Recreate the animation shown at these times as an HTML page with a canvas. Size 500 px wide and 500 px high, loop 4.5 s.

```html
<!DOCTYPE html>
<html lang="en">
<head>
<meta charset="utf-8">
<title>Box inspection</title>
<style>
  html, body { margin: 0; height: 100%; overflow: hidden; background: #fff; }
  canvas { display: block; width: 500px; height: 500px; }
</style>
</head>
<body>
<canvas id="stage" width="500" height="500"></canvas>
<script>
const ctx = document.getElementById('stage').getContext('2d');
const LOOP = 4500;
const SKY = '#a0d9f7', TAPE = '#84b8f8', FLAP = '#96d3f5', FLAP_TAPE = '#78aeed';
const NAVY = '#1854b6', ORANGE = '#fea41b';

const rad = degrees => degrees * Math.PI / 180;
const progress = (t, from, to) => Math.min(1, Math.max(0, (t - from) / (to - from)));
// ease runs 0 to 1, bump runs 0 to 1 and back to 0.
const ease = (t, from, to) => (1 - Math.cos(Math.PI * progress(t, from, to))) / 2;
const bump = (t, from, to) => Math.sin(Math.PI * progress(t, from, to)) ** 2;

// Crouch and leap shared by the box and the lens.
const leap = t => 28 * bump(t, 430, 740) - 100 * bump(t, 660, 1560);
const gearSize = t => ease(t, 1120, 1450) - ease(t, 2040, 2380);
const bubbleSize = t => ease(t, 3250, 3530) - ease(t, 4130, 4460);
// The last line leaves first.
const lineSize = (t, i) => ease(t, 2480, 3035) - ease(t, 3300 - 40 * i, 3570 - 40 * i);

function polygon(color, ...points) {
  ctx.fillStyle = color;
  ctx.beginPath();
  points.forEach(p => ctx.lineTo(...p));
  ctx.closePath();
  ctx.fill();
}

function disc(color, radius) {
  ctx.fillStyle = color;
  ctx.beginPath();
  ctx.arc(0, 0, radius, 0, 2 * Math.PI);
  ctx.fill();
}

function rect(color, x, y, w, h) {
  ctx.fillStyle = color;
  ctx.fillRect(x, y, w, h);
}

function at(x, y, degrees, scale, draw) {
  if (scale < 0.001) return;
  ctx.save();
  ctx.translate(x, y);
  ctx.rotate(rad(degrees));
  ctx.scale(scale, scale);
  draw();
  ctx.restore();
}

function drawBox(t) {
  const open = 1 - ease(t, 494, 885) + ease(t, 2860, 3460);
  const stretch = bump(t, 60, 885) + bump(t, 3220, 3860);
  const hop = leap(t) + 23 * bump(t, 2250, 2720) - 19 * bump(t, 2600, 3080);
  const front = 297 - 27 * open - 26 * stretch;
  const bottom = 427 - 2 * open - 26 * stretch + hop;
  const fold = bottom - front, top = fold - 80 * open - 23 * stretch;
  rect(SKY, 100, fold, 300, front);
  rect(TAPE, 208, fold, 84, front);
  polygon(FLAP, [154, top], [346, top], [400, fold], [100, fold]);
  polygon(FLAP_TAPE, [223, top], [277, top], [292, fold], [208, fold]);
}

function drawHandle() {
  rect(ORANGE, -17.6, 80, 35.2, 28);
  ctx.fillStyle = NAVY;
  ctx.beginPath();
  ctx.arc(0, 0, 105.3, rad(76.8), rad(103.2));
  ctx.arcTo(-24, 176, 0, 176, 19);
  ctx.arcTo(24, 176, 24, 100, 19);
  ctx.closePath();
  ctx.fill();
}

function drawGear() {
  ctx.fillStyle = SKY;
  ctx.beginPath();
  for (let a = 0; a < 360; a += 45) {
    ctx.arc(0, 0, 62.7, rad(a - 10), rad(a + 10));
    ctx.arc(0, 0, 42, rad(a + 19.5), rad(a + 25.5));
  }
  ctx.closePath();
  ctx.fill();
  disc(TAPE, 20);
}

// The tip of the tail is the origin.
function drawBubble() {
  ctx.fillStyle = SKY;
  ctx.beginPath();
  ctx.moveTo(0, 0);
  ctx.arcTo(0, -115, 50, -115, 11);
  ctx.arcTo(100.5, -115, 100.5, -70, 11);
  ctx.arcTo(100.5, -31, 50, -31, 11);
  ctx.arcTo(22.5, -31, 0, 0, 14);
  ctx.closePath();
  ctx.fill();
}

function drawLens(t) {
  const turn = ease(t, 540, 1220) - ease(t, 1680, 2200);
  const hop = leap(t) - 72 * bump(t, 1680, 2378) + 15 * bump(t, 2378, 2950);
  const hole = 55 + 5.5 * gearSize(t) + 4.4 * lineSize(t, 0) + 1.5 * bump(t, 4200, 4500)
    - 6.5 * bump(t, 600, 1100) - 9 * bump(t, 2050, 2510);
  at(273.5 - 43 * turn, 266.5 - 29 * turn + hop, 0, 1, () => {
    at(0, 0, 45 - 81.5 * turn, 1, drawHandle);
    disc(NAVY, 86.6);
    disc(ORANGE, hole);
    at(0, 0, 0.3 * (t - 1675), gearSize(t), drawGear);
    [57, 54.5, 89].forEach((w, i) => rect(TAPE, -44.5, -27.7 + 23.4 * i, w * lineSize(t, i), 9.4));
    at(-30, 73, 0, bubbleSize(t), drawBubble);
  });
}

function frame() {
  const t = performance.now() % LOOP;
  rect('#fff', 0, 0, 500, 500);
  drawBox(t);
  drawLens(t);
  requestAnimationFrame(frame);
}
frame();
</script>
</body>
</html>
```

•••

Work required
Each line of the data should be given back exactly.

Exercise solution
Recreate the animation shown at these times as an HTML page with a canvas. Size 500 px wide and 500 px high, loop 4.5 s.

```html
<!DOCTYPE html>
<html lang="en">
<head>
<meta charset="utf-8">
<title>Box inspection</title>
<style>
  html, body { margin: 0; height: 100%; overflow: hidden; background: #fff; }
  canvas { display: block; width: 500px; height: 500px; }
</style>
</head>
<body>
<canvas id="stage" width="500" height="500"></canvas>
<script>
const ctx = document.getElementById('stage').getContext('2d');
const LOOP = 4500;
const SKY = '#a0d9f7', TAPE = '#84b8f8', FLAP = '#96d3f5', FLAP_TAPE = '#78aeed';
const NAVY = '#1854b6', ORANGE = '#fea41b';

const rad = degrees => degrees * Math.PI / 180;
const progress = (t, from, to) => Math.min(1, Math.max(0, (t - from) / (to - from)));
// ease runs 0 to 1, bump runs 0 to 1 and back to 0.
const ease = (t, from, to) => (1 - Math.cos(Math.PI * progress(t, from, to))) / 2;
const bump = (t, from, to) => Math.sin(Math.PI * progress(t, from, to)) ** 2;

// Crouch and leap shared by the box and the lens.
const leap = t => 28 * bump(t, 430, 740) - 100 * bump(t, 660, 1560);
const gearSize = t => ease(t, 1120, 1450) - ease(t, 2040, 2380);
const bubbleSize = t => ease(t, 3250, 3530) - ease(t, 4130, 4460);
// The last line leaves first.
const lineSize = (t, i) => ease(t, 2480, 3035) - ease(t, 3300 - 40 * i, 3570 - 40 * i);

function polygon(color, ...points) {
  ctx.fillStyle = color;
  ctx.beginPath();
  points.forEach(p => ctx.lineTo(...p));
  ctx.closePath();
  ctx.fill();
}

function disc(color, radius) {
  ctx.fillStyle = color;
  ctx.beginPath();
  ctx.arc(0, 0, radius, 0, 2 * Math.PI);
  ctx.fill();
}

function rect(color, x, y, w, h) {
  ctx.fillStyle = color;
  ctx.fillRect(x, y, w, h);
}

function at(x, y, degrees, scale, draw) {
  if (scale < 0.001) return;
  ctx.save();
  ctx.translate(x, y);
  ctx.rotate(rad(degrees));
  ctx.scale(scale, scale);
  draw();
  ctx.restore();
}

function drawBox(t) {
  const open = 1 - ease(t, 494, 885) + ease(t, 2860, 3460);
  const stretch = bump(t, 60, 885) + bump(t, 3220, 3860);
  const hop = leap(t) + 23 * bump(t, 2250, 2720) - 19 * bump(t, 2600, 3080);
  const front = 297 - 27 * open - 26 * stretch;
  const bottom = 427 - 2 * open - 26 * stretch + hop;
  const fold = bottom - front, top = fold - 80 * open - 23 * stretch;
  rect(SKY, 100, fold, 300, front);
  rect(TAPE, 208, fold, 84, front);
  polygon(FLAP, [154, top], [346, top], [400, fold], [100, fold]);
  polygon(FLAP_TAPE, [223, top], [277, top], [292, fold], [208, fold]);
}

function drawHandle() {
  rect(ORANGE, -17.6, 80, 35.2, 28);
  ctx.fillStyle = NAVY;
  ctx.beginPath();
  ctx.arc(0, 0, 105.3, rad(76.8), rad(103.2));
  ctx.arcTo(-24, 176, 0, 176, 19);
  ctx.arcTo(24, 176, 24, 100, 19);
  ctx.closePath();
  ctx.fill();
}

function drawGear() {
  ctx.fillStyle = SKY;
  ctx.beginPath();
  for (let a = 0; a < 360; a += 45) {
    ctx.arc(0, 0, 62.7, rad(a - 10), rad(a + 10));
    ctx.arc(0, 0, 42, rad(a + 19.5), rad(a + 25.5));
  }
  ctx.closePath();
  ctx.fill();
  disc(TAPE, 20);
}

// The tip of the tail is the origin.
function drawBubble() {
  ctx.fillStyle = SKY;
  ctx.beginPath();
  ctx.moveTo(0, 0);
  ctx.arcTo(0, -115, 50, -115, 11);
  ctx.arcTo(100.5, -115, 100.5, -70, 11);
  ctx.arcTo(100.5, -31, 50, -31, 11);
  ctx.arcTo(22.5, -31, 0, 0, 14);
  ctx.closePath();
  ctx.fill();
}

function drawLens(t) {
  const turn = ease(t, 540, 1220) - ease(t, 1680, 2200);
  const hop = leap(t) - 72 * bump(t, 1680, 2378) + 15 * bump(t, 2378, 2950);
  const hole = 55 + 5.5 * gearSize(t) + 4.4 * lineSize(t, 0) + 1.5 * bump(t, 4200, 4500)
    - 6.5 * bump(t, 600, 1100) - 9 * bump(t, 2050, 2510);
  at(273.5 - 43 * turn, 266.5 - 29 * turn + hop, 0, 1, () => {
    at(0, 0, 45 - 81.5 * turn, 1, drawHandle);
    disc(NAVY, 86.6);
    disc(ORANGE, hole);
    at(0, 0, 0.3 * (t - 1675), gearSize(t), drawGear);
    [57, 54.5, 89].forEach((w, i) => rect(TAPE, -44.5, -27.7 + 23.4 * i, w * lineSize(t, i), 9.4));
    at(-30, 73, 0, bubbleSize(t), drawBubble);
  });
}

function frame() {
  const t = performance.now() % LOOP;
  rect('#fff', 0, 0, 500, 500);
  drawBox(t);
  drawLens(t);
  requestAnimationFrame(frame);
}
frame();
</script>
</body>
</html>
```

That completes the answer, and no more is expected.